• _EXERCISE_:
Each line in the entries that has the word "depth" has to be copied.

- - - -

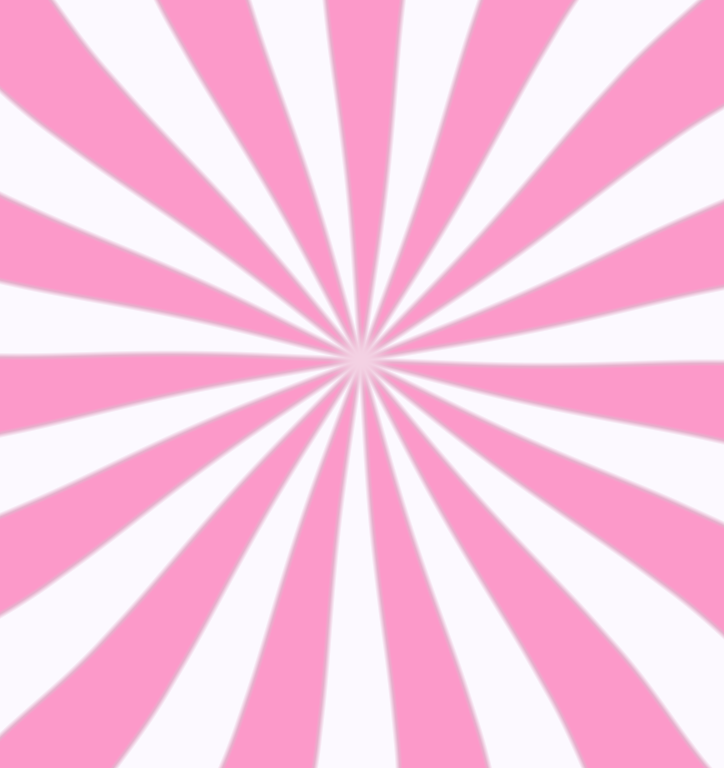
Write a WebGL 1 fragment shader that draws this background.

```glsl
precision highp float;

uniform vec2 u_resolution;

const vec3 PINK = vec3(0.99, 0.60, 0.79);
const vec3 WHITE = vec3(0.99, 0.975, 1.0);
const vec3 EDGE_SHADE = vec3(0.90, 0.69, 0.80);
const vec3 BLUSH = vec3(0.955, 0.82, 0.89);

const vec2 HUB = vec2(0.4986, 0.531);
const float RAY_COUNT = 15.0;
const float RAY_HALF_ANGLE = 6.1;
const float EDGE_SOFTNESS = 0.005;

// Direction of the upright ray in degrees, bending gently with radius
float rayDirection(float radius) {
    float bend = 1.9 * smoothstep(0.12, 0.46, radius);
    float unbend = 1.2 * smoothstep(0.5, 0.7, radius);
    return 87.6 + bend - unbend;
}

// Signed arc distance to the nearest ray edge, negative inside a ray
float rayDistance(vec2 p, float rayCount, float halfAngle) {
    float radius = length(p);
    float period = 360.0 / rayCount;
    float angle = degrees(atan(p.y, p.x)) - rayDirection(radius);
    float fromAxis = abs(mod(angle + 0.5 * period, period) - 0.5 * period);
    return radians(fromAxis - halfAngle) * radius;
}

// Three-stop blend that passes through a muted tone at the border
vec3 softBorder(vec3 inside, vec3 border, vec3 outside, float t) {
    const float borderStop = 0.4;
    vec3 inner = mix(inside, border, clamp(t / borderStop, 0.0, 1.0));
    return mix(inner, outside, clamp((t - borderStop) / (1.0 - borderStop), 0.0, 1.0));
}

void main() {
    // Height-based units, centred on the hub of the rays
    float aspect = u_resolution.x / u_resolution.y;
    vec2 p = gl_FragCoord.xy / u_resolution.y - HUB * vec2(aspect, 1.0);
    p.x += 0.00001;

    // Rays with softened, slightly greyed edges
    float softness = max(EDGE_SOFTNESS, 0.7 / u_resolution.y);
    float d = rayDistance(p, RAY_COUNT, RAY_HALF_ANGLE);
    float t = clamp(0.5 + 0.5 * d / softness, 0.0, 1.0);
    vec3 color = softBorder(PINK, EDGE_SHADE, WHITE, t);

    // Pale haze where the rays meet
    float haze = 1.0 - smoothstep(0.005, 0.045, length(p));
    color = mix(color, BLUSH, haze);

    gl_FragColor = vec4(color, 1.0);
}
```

- - - -

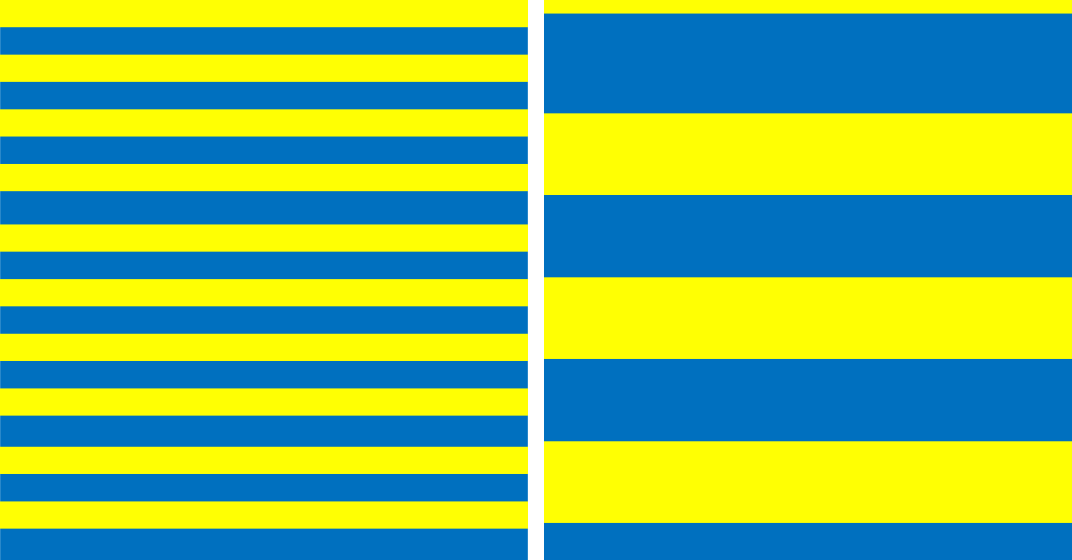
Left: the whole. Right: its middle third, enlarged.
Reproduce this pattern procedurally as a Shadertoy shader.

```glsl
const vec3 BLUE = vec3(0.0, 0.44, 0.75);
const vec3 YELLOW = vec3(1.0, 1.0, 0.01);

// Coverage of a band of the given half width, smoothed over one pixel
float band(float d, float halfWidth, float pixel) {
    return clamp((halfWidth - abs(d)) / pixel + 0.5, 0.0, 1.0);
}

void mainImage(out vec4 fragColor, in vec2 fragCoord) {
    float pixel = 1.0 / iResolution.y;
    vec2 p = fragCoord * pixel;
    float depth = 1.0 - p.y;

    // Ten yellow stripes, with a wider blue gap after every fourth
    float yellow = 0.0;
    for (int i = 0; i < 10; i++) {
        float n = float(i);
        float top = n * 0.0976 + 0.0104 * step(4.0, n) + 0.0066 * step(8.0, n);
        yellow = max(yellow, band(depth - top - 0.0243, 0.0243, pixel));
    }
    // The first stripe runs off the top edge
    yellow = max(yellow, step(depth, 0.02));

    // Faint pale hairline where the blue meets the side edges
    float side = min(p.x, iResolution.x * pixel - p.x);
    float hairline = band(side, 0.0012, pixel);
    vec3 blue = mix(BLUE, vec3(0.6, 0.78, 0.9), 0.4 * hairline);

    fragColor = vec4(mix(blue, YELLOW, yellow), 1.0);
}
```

- - - -

• _RESPONSE TO THIS EXERCISE_:
    float depth = 1.0 - p.y;
        yellow = max(yellow, band(depth - top - 0.0243, 0.0243, pixel));
    yellow = max(yellow, step(depth, 0.02));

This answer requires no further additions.